Small businesses are working tirelessly to grow from their modest beginnings, adding new jobs and gradually increasing productivity. But according to a new study, there is a lot of frustration with Washington today, as many entrepreneurs believe the federal government has been an impediment to successful business banking.

According to a survey conducted by Pepperdine University and Dun and Bradstreet Credibility Corporation, 42 percent of small business owners believe that government regulations are the most significant factor impeding economic growth, a large increase from the 32 percent of respondents who felt this way in 2012. Respondents said regulations often make business banking not only more expensive, but more time-consuming as well.

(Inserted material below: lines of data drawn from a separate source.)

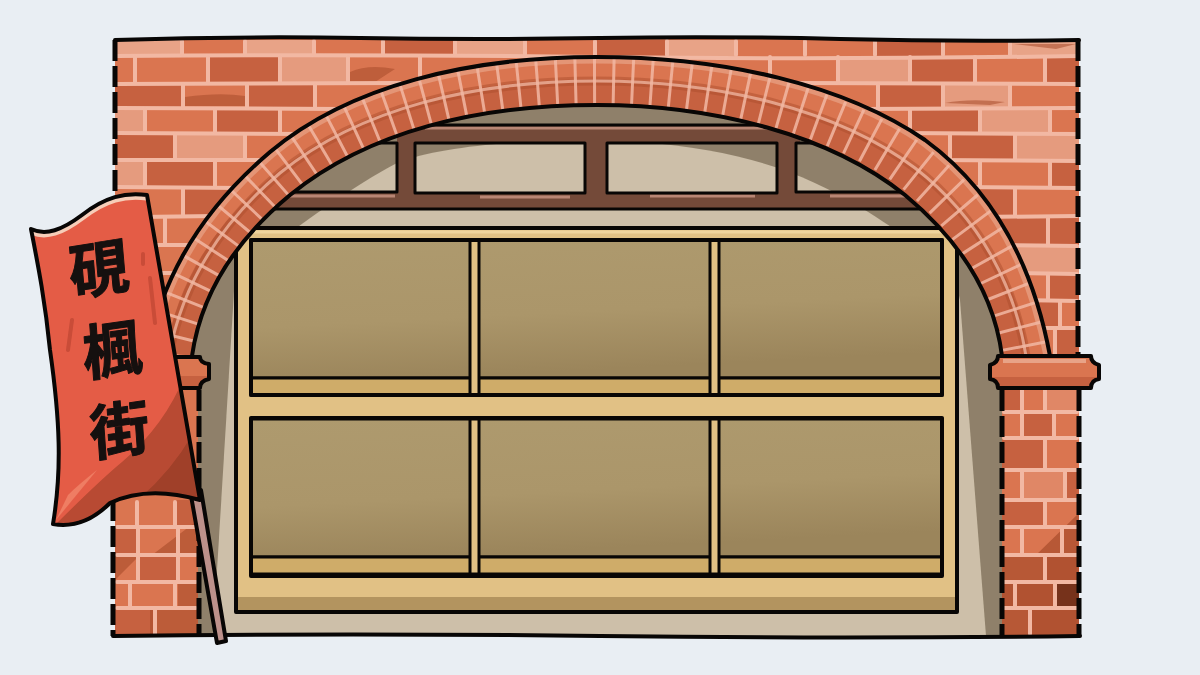
<!DOCTYPE html>
<html lang="zh-Hant">
<head>
<meta charset="utf-8">
<title>硯楓街</title>
<style>
:root {
  --sky: #e9eef3; --ink: #080605;
  --brick: #da7550; --brick-dark: #c66140; --brick-light: #e8a387; --brick-deep: #a84c2b; --mortar: #f2b8a3;
  --plaster: #cdbfa9; --plaster-shade: #8f806a;
  --beam: #744a39; --beam-light: #b98674;
  --wood: #e1c185; --wood-mid: #cfac69; --wood-shade: #b3945f;
  --flag: #e45c46; --flag-shade: #b84a33; --flag-deep: #a04029; --pole: #bd918b;
}
html, body { margin: 0; height: 100%; overflow: hidden; background: var(--sky); }
.storefront { display: block; width: 1200px; height: 675px; }
.ink { fill: none; stroke: var(--ink); stroke-width: 4; stroke-linejoin: round; stroke-linecap: round; }
.thin { stroke-width: 3; }
.nicked { stroke-width: 5; stroke-dasharray: 21 5; stroke-linecap: butt; }
.mortar { fill: none; stroke: var(--mortar); stroke-width: 4; stroke-linecap: round; }
.dark { fill: var(--brick-dark); }
.light { fill: var(--brick-light); }
.deep { fill: var(--brick-deep); }
.glass { fill: url(#glass); stroke: var(--ink); stroke-width: 3; }
.sill { fill: var(--wood-mid); stroke: var(--ink); stroke-width: 3; }
.bar { fill: var(--wood); stroke: var(--ink); stroke-width: 3; }
.flag-name { font: 900 60px "Noto Sans CJK TC", "Noto Sans CJK JP", sans-serif; fill: #15100f; stroke: #15100f; stroke-width: 1; stroke-linejoin: round; text-anchor: middle; }
</style>
</head>
<body>
<svg class="storefront" viewBox="0 0 1200 675" role="img" aria-label="Brick arch shopfront with a red street flag">
  <defs>
    <linearGradient id="glass" x1="0" y1="0" x2=".25" y2="1">
      <stop offset="0" stop-color="#ae9a6e"/><stop offset=".6" stop-color="#ab966a"/><stop offset="1" stop-color="#9b855b"/>
    </linearGradient>
    <path id="arch-outer" d="M146 356C160 290 190 220 270 152C350 85 470 57 597 57C725 57 845 85 925 140C1000 195 1035 275 1050 356"/>
    <path id="arch-inner" d="M192 356C200 300 230 245 290 195C370 130 480 105 597 105C715 105 830 135 905 195C965 245 995 300 1002 356"/>
    <path id="arch-middle" d="M169 356C180 295 210 232 280 173C360 108 475 81 597 81C720 81 838 110 915 168C982 220 1015 288 1026 356"/>
    <path id="opening" d="M198 636V356H192C200 300 230 245 290 195C370 130 480 105 597 105C715 105 830 135 905 195C965 245 995 300 1002 356V636Z"/>
    <path id="ring" d="M146 356C160 290 190 220 270 152C350 85 470 57 597 57C725 57 845 85 925 140C1000 195 1035 275 1050 356H1002C995 300 965 245 905 195C830 135 715 105 597 105C480 105 370 130 290 195C230 245 200 300 192 356Z"/>
    <clipPath id="opening-clip"><use href="#opening"/></clipPath>
    <clipPath id="ring-clip"><use href="#ring"/></clipPath>
    <path id="flag-shape" d="M31 229C46 236 62 230 82 215C105 197 125 192 147 195L200 500C165 490 135 491 110 503C95 518 76 528 53 524C62 470 60 420 50 350C45 300 38 265 31 229Z"/>
    <clipPath id="flag-clip"><use href="#flag-shape"/></clipPath>
    <g id="window-row">
      <rect class="glass" x="251" y="0" width="691" height="138"/>
      <rect class="sill" x="251" y="138" width="691" height="17"/>
      <rect class="bar" x="470" y="0" width="9" height="155"/>
      <rect class="bar" x="710" y="0" width="9" height="155"/>
    </g>
  </defs>

  <rect width="1200" height="675" fill="var(--sky)"/>

  <g id="brick-wall">
    <rect x="115" y="39" width="964" height="597" fill="var(--brick)"/>
    <g class="light">
      <path d="M115 40h67v16h-67zM245 40h69v16h-69zM455 40h70v16h-70zM667 40h69v16h-69zM1010 40h69v16h-69z"/>
      <path d="M280 56h68v28h-68zM838 56h72v28h-72zM115 108h30v25h-30zM175 133h70v27h-70zM980 108h70v25h-70zM1015 133h64v27h-64zM115 160h30v27h-30zM1015 245h64v28h-64zM943 84h67v24h-67z" opacity=".85"/>
    </g>
    <g class="dark">
      <path d="M383 40h72v16h-72zM595 40h72v16h-72zM875 40h68v16h-68zM208 56h72v28h-72zM910 56h65v28h-65zM1045 56h34v28h-34z"/>
      <path d="M115 84h68v24h-68zM247 84h68v24h-68zM878 84h65v24h-65zM215 108h65v25h-65zM910 108h70v25h-70zM115 133h60v27h-60zM950 133h65v27h-65zM145 160h70v27h-70zM1050 160h29v27h-29zM183 187h50v30h-50zM950 187h65v30h-65zM1048 217h31v28h-31zM985 217h63v28h-63zM1048 273h31v27h-31zM1015 300h45v28h-45zM1055 328h24v27h-24z"/>
    </g>
    <g class="deep" opacity=".55">
      <path d="M185 97q35-5 60-1v10h-60zM350 72q18-8 45-3l-20 13h-25zM945 103q25-5 60-1l-15 3zM1014 44h62l-20 5z"/>
    </g>
    <g id="right-pillar-bricks">
      <path class="dark" d="M1002 388h20v24h-20zM1022 412h32v26h-32zM1002 438h43v32h-43zM1065 470h14v30h-14zM1002 500h43v27h-43zM1045 555h34v27h-34zM1002 582h53v26h-53zM1030 608h49v28h-49z"/>
      <path class="light" d="M1045 388h34v24h-34zM1022 470h43v30h-43z" opacity=".4"/>
      <path class="deep" d="M1079 513L1036 555H1002V636H1079Z" opacity=".7"/>
      <path d="M1055 582h24v26h-24z" fill="#76321b"/>
    </g>
    <g id="left-pillar-bricks">
      <path class="dark" d="M175 500h23v27h-23zM115 527h23v28h-23zM138 555h40v27h-40zM115 608h40v28h-40z"/>
      <path class="deep" d="M198 520L152 555H198ZM140 555L115 580V555ZM178 582h20v26h-20zM150 608h48v28h-48z" opacity=".6"/>
    </g>
    <g class="mortar">
      <path d="M117 56Q360 54 597 57T1077 56M117 84L400 83M800 83L1077 84M117 108L340 109M860 109L1077 108M117 133L305 134M900 133L1077 134M117 160L270 160M930 160L1077 161M117 187L240 188M960 187L1077 188M140 217L215 216M980 217L1077 216M150 245L200 245M1000 245L1077 246M155 273h30M1010 273L1077 274M1020 300L1077 301M1030 328L1077 328"/>
      <path d="M182 41v14M245 41v14M314 41v14M383 41v14M455 41v14M525 41v14M595 41v14M667 41v14M736 41v14M805 41v14M875 41v14M943 41v14M1010 41v14M135 57v26M208 57v26M280 57v26M348 57v26M420 57v26M770 57v26M838 57v26M910 57v26M975 57v26M1045 57v26M183 85v22M247 85v22M315 85v22M878 85v22M943 85v22M1010 85v22"/>
      <path d="M145 109v23M215 109v23M280 109v23M910 109v23M980 109v23M1050 109v23M175 134v25M245 134v25M950 134v25M1015 134v25M145 161v25M215 161v25M980 161v25M1050 161v25M183 188v28M1015 188v28M165 218v26M1048 218v26M1015 246v26M1048 274v25M1060 301v26M1055 329v25"/>
      <path d="M1004 412h73M1004 438h73M1004 470h73M1004 500h73M1004 527h73M1004 555h73M1004 582h73M1004 608h73M1022 390v21M1045 390v21M1022 414v22M1054 414v22M1045 440v28M1022 472v26M1065 472v26M1045 502v23M1022 529v24M1062 529v24M1045 557v23M1015 584v22M1055 584v22M1030 610v24"/>
      <path d="M117 527h79M117 555h79M117 582h79M117 608h79M137 502v23M175 502v23M138 529v24M178 529v24M138 557v23M178 557v23M130 584v22M175 584v22M155 610v24M182 400v90"/>
    </g>
  </g>

  <g id="shop-interior" clip-path="url(#opening-clip)">
    <rect x="190" y="100" width="815" height="540" fill="var(--plaster-shade)"/>
    <path d="M213 636L235 275C265 250 345 190 397 163C450 142 560 138 640 142C740 150 800 170 865 210C920 245 955 270 960 300L986 636Z" fill="var(--plaster)"/>
    <g id="transom">
      <path d="M400 125H800V143H400ZM230 193H970V209H230ZM397 125h18v75h-18zM585 135h22v65h-22zM777 125h19v75h-19z" fill="var(--beam)"/>
      <path d="M425 128H778M285 196H395M480 197H570M650 196H755M830 196H905" fill="none" stroke="var(--beam-light)" stroke-width="3"/>
      <path class="ink thin" d="M410 125H785M230 209H970M380 143H397V192H280M415 143H585V193H415ZM607 143H777V193H607ZM815 143H796V192H915"/>
    </g>
  </g>

  <g id="window-frame">
    <g clip-path="url(#opening-clip)">
      <rect x="236" y="228" width="721" height="384" fill="var(--wood)"/>
      <rect x="236" y="597" width="721" height="15" fill="var(--wood-shade)"/>
      <rect class="ink" x="236" y="228" width="721" height="384"/>
      <path d="M240 232H952" stroke="#efd49d" stroke-width="3"/>
    </g>
    <use href="#window-row" y="240"/>
    <use href="#window-row" y="419"/>
    <path class="ink" d="M251 240H942V395H251ZM251 418H942V576H251Z"/>
  </g>

  <g id="brick-arch">
    <use href="#ring" fill="var(--brick)"/>
    <g clip-path="url(#ring-clip)" fill="none">
      <use href="#arch-inner" stroke="var(--brick-dark)" stroke-width="52"/>
      <use href="#arch-middle" stroke="var(--brick-deep)" stroke-width="9" opacity=".45"/>
      <use href="#arch-outer" stroke="var(--brick-light)" stroke-width="13" opacity=".7"/>
      <use href="#arch-middle" stroke="var(--mortar)" stroke-width="48" stroke-dasharray="3 16" opacity=".85"/>
      <use href="#arch-middle" stroke="var(--mortar)" stroke-width="3" opacity=".75"/>
    </g>
    <use href="#arch-outer" class="ink"/>
    <use href="#arch-inner" class="ink"/>
  </g>

  <g id="outlines">
    <path class="ink" d="M115 40Q240 36 360 38T600 38T840 39T1079 40M113 636Q350 633 600 636T1080 636"/>
    <path class="ink nicked" d="M115 40V200M113 500V636M1078 40V356M1079 390V636"/>
    <path class="ink nicked" d="M1002 390V636M199 390V636"/>
  </g>

  <g id="capstones">
    <path d="M160 357H200Q200 363 209 364V379Q200 381 200 388H160Z" fill="var(--brick)"/>
    <path d="M160 376H208V380Q200 381 200 388H160Z" class="dark"/>
    <path class="ink" d="M160 357H200Q200 363 209 364V379Q200 381 200 388H160Z"/>
    <path d="M998 356H1091Q1091 363 1099 365V379Q1091 380 1091 388H998Q998 380 990 379V365Q998 363 998 356Z" fill="var(--brick)"/>
    <path d="M992 377H1098V380Q1091 380 1091 388H998Q998 380 992 379Z" class="dark"/>
    <path d="M1003 361H1086" stroke="var(--brick-light)" stroke-width="4"/>
    <path class="ink" d="M998 356H1091Q1091 363 1099 365V379Q1091 380 1091 388H998Q998 380 990 379V365Q998 363 998 356Z"/>
  </g>

  <g id="street-flag">
    <path class="ink" d="M190 490L217 643L226 641L201 490Z" style="fill:var(--pole)"/>
    <use href="#flag-shape" fill="var(--flag)"/>
    <g clip-path="url(#flag-clip)">
      <path d="M50 530Q100 480 122 462Q165 425 185 375L205 505L110 510Z" fill="var(--flag-shade)"/>
      <path d="M140 498Q172 470 192 435L205 505Z" fill="var(--flag-deep)"/>
      <path d="M68 495Q78 485 97 470L56 520Z" fill="#ef7d63"/>
      <path d="M31 231C46 238 62 232 82 217C105 199 125 194 147 197" fill="none" stroke="#f6cdb8" stroke-width="7"/>
      <path d="M143 254v10M150 278l5 45M72 320l-4 30" fill="none" stroke="#c94c38" stroke-width="4" stroke-linecap="round"/>
    </g>
    <use href="#flag-shape" class="ink"/>
    <g class="flag-name">
      <text transform="translate(101 291) rotate(-9) skewX(-4)">硯</text>
      <text transform="translate(114 372) rotate(-8) skewX(-4)">楓</text>
      <text transform="translate(121 452) rotate(-8) skewX(-4)">街</text>
    </g>
  </g>
</svg>
</body>
</html>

Terry Robinson, president of Sunovis Financial, corroborated the notion that small businesses are becoming increasingly agitated by lawmakers.

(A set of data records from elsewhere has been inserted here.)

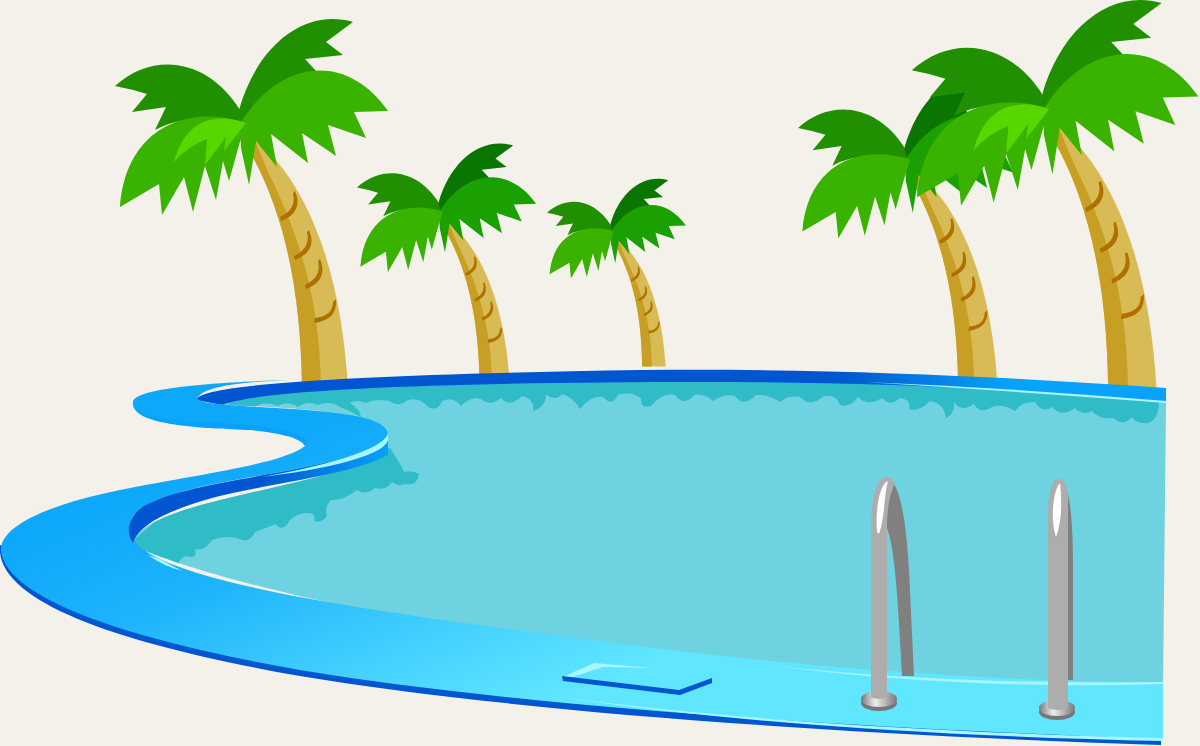
<!DOCTYPE html>
<html lang="en">
<head>
<meta charset="utf-8">
<title>Swimming pool with palm trees</title>
<style>
:root {
  --sky: #f4f1ea;
  --water: #6ed2e0;
  --water-shade: #30bcc6;
  --wall: #0056d0;
  --rim: #08a2fa;
  --glint: #a8f6ff;
  --bark: #d8bb54;
  --bark-shade: #c79f25;
  --ring: #b07000;
  --frond-left: #219000;
  --frond-top: #219000;
  --frond-right: #3ab200;
  --frond-front: #3ab200;
  --frond-light: #58d600;
  --steel: #adadad;
  --steel-dark: #808080;
}
html, body { margin: 0; height: 100%; overflow: hidden; background: var(--sky); }
.scene { display: block; width: 1200px; height: 746px; }
.far { --frond-top: #0a7500; --frond-right: #1aa000; --frond-light: #3ab200; }
.bark { fill: var(--bark); }
.bark-shade { fill: var(--bark-shade); }
.ring { fill: var(--ring); }
.frond-left { fill: var(--frond-left); }
.frond-top { fill: var(--frond-top); }
.frond-right { fill: var(--frond-right); }
.frond-front { fill: var(--frond-front); }
.frond-light { fill: var(--frond-light); }
.water { fill: var(--water); }
.water-shade { fill: var(--water-shade); }
.wall { fill: var(--wall); }
.glint { fill: var(--glint); }
</style>
</head>
<body>
<svg class="scene" viewBox="0 0 1200 746" role="img" aria-label="Curved swimming pool with a ladder and five palm trees">
  <defs>
    <linearGradient id="deck-fill" gradientUnits="userSpaceOnUse" x1="280" y1="430" x2="420" y2="760">
      <stop offset="0" stop-color="#0ea8fa"/>
      <stop offset=".3" stop-color="#1cb2fb"/>
      <stop offset=".72" stop-color="#45d2fe"/>
      <stop offset="1" stop-color="#60e6ff"/>
    </linearGradient>
    <linearGradient id="rim-fill" gradientUnits="userSpaceOnUse" x1="840" y1="0" x2="1010" y2="0">
      <stop offset="0" stop-color="#0056d0"/>
      <stop offset="1" stop-color="#08a2fa"/>
    </linearGradient>
    <linearGradient id="wall-fill" gradientUnits="userSpaceOnUse" x1="260" y1="0" x2="388" y2="0">
      <stop offset="0" stop-color="#0056d0"/>
      <stop offset="1" stop-color="#08a2fa"/>
    </linearGradient>
    <linearGradient id="foot-fill" x1="0" y1="0" x2="1" y2="0">
      <stop offset="0" stop-color="#777"/>
      <stop offset=".4" stop-color="#eee"/>
      <stop offset="1" stop-color="#777"/>
    </linearGradient>

    <path id="trunk-ring" d="M295 191 Q304 212 281 221 L280 217 Q297 209 293 193 Z"/>

    <g id="palm-trunk">
      <path class="bark" d="M254 138 L250 152 C284 212 301 290 302 388 L348 388 C343 300 322 215 276 160 Z"/>
      <path class="bark-shade" d="M254 138 L250 152 C284 212 301 290 302 388 L321 388 C320 305 302 240 268 172 Z"/>
      <g class="ring">
        <use href="#trunk-ring"/>
        <use href="#trunk-ring" transform="translate(14 39)"/>
        <use href="#trunk-ring" transform="translate(25 68)"/>
        <path d="M336 299 Q338 320 314 323 L315 318 Q333 316 333 302 Z"/>
      </g>
    </g>
    <g id="palm">
      <use href="#palm-trunk"/>
      <path class="frond-left" d="M115 86 C155 50 209 60 240 110 L246 124 L210 119 Q176 118 155 130 L166 107 L132 112 L147 94 Q131 89 115 86 Z"/>
      <path class="frond-top" d="M239 110 C257 46 304 8 353 22 L326 42 L343 55 L305 59 L317 72 Q272 82 243 124 Z"/>
      <path class="frond-right" d="M240 124 C278 61 345 50 388 111 L354 112 L366 138 L328 125 L336 156 L302 133 L308 163 L271 134 L277 167 L256 141 L249 185 L241 148 Z"/>
      <path class="frond-front" d="M246 123 C190 104 126 126 120 207 L159 184 L162 215 L184 177 L193 212 L205 166 L216 200 L223 161 L229 181 L239 145 Z"/>
      <path class="frond-light" d="M246 123 C213 111 184 122 174 162 Q188 146 207 139 L205 165 L226 137 L224 151 Z"/>
    </g>
    <clipPath id="water-edge">
      <path d="M198 398 C240 376 480 378 700 378 C880 378 1000 390 1166 401 L1163 690 C700 690 250 600 132 545 C140 500 320 490 388 452 L388 435 C380 412 300 408 225 405 Z"/>
    </clipPath>
  </defs>

  <rect width="1200" height="746" fill="var(--sky)"/>

  <g class="palms">
    <use href="#palm" transform="translate(0 0)"/>
    <use class="far" href="#palm" transform="translate(281.6 131) scale(.656)"/>
    <use class="far" href="#palm" transform="translate(488.5 169) scale(.509)"/>
    <use class="far" href="#palm" transform="translate(699.6 54.4) scale(.856)"/>
    <use href="#palm" transform="translate(791 -20) scale(1.05)"/>
  </g>

  <g class="basin" clip-path="url(#water-edge)">
    <rect class="water" x="120" y="370" width="1050" height="330"/>
    <path class="water-shade" d="M215 380 H1170 L1159 403 Q1158 420 1148 423 Q1136 424 1132 417 Q1122 427 1114 418 Q1100 420 1092 411 Q1082 416 1075 408 Q1062 418 1052 407 Q1042 414 1035 402 Q1022 401 1015 411 Q1002 403 992 407 Q980 415 974 404 Q961 413 954 402 Q955 414 946 418 Q944 403 930 401 Q920 412 909 409 Q912 400 900 398 Q890 407 882 398 Q868 407 858 397 Q850 408 840 405 Q836 394 824 396 Q810 408 800 397 Q788 395 780 402 Q768 394 756 395 Q744 408 735 396 Q724 393 713 401 Q704 393 694 395 Q684 407 675 395 Q662 392 651 406 Q640 409 641 398 Q630 391 618 395 Q612 407 603 397 Q591 395 580 409 Q573 397 562 394 Q555 402 546 394 Q546 407 533 411 Q535 399 522 396 Q510 408 501 398 Q490 407 481 399 Q471 396 461 406 Q454 396 442 401 Q438 412 428 407 Q420 397 408 400 Q398 408 389 401 Q376 398 366 403 Q356 399 350 403 Q360 409 361 417 Q350 411 340 407 Q330 400 318 405 Q307 400 298 407 Q288 400 278 406 Q262 400 253 409 L230 406 Z"/>
    <path class="water-shade" d="M128 545 L180 500 L390 448 Q400 463 404 472 Q412 470 419 474 Q418 486 405 484 Q398 487 392 482 Q386 491 375 488 Q366 496 357 490 Q345 500 331 500 Q324 507 327 516 Q321 524 314 521 Q317 512 305 513 Q291 515 287 525 Q280 531 276 524 Q266 528 255 532 Q249 545 237 538 Q223 535 212 540 Q204 552 195 549 Q198 560 186 556 Q178 558 177 570 Z"/>
  </g>

  <path class="rim" fill="url(#rim-fill)" d="M196 400 C198 382 400 374 640 370 C830 368 1010 377 1166 388 V402 C1000 388 860 382 700 382 C500 382 265 387 222 405 Z"/>
  <path class="glint" d="M865 382 Q1010 388 1166 401 V403 Q1010 391 865 382 Z"/>

  <path class="deck-edge wall" d="M0 545 C-6 604 130 646 300 676 C500 709 800 733 1161 745 V738 L600 690 L200 620 Z"/>
  <path class="deck-side" fill="var(--rim)" d="M133 402 C130 426 205 428 250 430 C290 434 302 440 305 446 L313 440 L260 415 Z"/>
  <path class="deck" fill="url(#deck-fill)" d="M290 380 C215 382 134 388 133 402 C134 424 200 420 250 425 C290 429 306 436 308 443 C292 463 200 474 120 490 C50 504 0 526 1 550 C5 599 130 640 300 670 C500 703 800 726 1163 739 V683 C1000 681 810 669 600 641 C400 615 230 592 160 559 C120 540 125 520 142 508 C180 485 250 479 300 468 C350 458 385 447 388 434 C386 415 330 411 260 407 C220 405 199 403 197 398 C205 386 240 382 290 380 Z"/>
  <path class="wall-inner" fill="url(#wall-fill)" d="M388 434 V455 C350 476 260 484 205 500 C158 514 138 528 133 543 C124 530 130 515 144 506 C180 486 250 479 300 468 C350 458 385 447 388 434 Z"/>
  <path class="glint" d="M388 433 C385 450 320 467 262 477 C320 470 383 457 388 440 Z"/>
  <path class="glint" d="M148 555 Q163 566 182 571 L160 559 Z"/>
  <path class="glint" d="M775 666 Q950 685 1163 682 V684 Q960 690 775 666 Z"/>
  <path class="glint" d="M560 697 Q800 729 1163 738 V741 Q800 733 560 697 Z"/>

  <g class="step-plate">
    <path class="glint" d="M563 677 L594 663 L652 668 L603 667 L570 678 Z"/>
    <path class="wall" d="M562 676 L679 690 L712 678 V683 L680 695 L563 681 Z"/>
  </g>

  <g class="ladder">
    <g class="rail-left">
      <path fill="var(--steel-dark)" d="M886 477 C900 480 906 520 909 570 L914 676 H902 C898 600 895 550 887 528 Z"/>
      <ellipse cx="879" cy="703" rx="18" ry="8" fill="#777"/>
      <ellipse cx="879" cy="699" rx="18" ry="8" fill="url(#foot-fill)"/>
      <path fill="var(--steel)" d="M871 697 V530 C871 500 876 477 886 477 C892 477 896 482 893 488 C888 500 887 515 887 532 V697 Q879 701 871 697 Z"/>
      <path fill="#fff" d="M877 532 C875 508 880 484 888 481 C884 494 885 518 879 534 Z"/>
    </g>
    <g class="rail-right">
      <path fill="var(--steel-dark)" d="M1060 480 C1070 482 1073 520 1073 570 V680 H1064 V520 Z"/>
      <ellipse cx="1057" cy="712" rx="18" ry="8" fill="#777"/>
      <ellipse cx="1057" cy="708" rx="18" ry="8" fill="url(#foot-fill)"/>
      <path fill="var(--steel)" d="M1048 708 V520 C1048 495 1051 479 1059 479 C1066 479 1069 490 1068 505 V708 Q1058 712 1048 708 Z"/>
      <path fill="#fff" d="M1056 537 C1050 520 1053 490 1060 483 C1062 500 1062 522 1056 537 Z"/>
    </g>
  </g>
</svg>
</body>
</html>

"We talk to small business owners every day, and we hear the frustrations and dismay," Robinson said. "They are unable to access credit, they are being stymied by regulations and are worried about growing their businesses – or even surviving in some cases. We think this is a serious problem for the U.S. in general, since small business is the engine of the economy."

Further troubles with Washington
The situation is likely to get worse before it gets better. CBS recently reported that small businesses are likely to lose 1 million jobs in 2013 because of the sequester cuts, and according to the Washington Examiner, small healthcare firms are also being hurt by Obamacare. Because federally mandated healthcare coverage has been alienating smaller organizations, there are now 3.2 million small business jobs in jeopardy.

Pepperdine's study shows a grim picture of employment. Of the businesses surveyed, 77 percent plan to hire between zero and two employees in the next six months, and 45 percent said precisely zero. Furthermore, 55 percent said no pay raises were coming in 2013.

While things don't look good for the dynamic between the nation's government and its enterprises today, there are solutions being discussed. Pepperdine's respondents had a few suggestions, in fact – 28 percent of those polled recommended regulatory reform to help fix the muddled situation, while 28 percent voted for tax incentives and 26 percent want better access to capital. Small businesses have gotten the short end of the stick lately, but the fight for a better future lives on.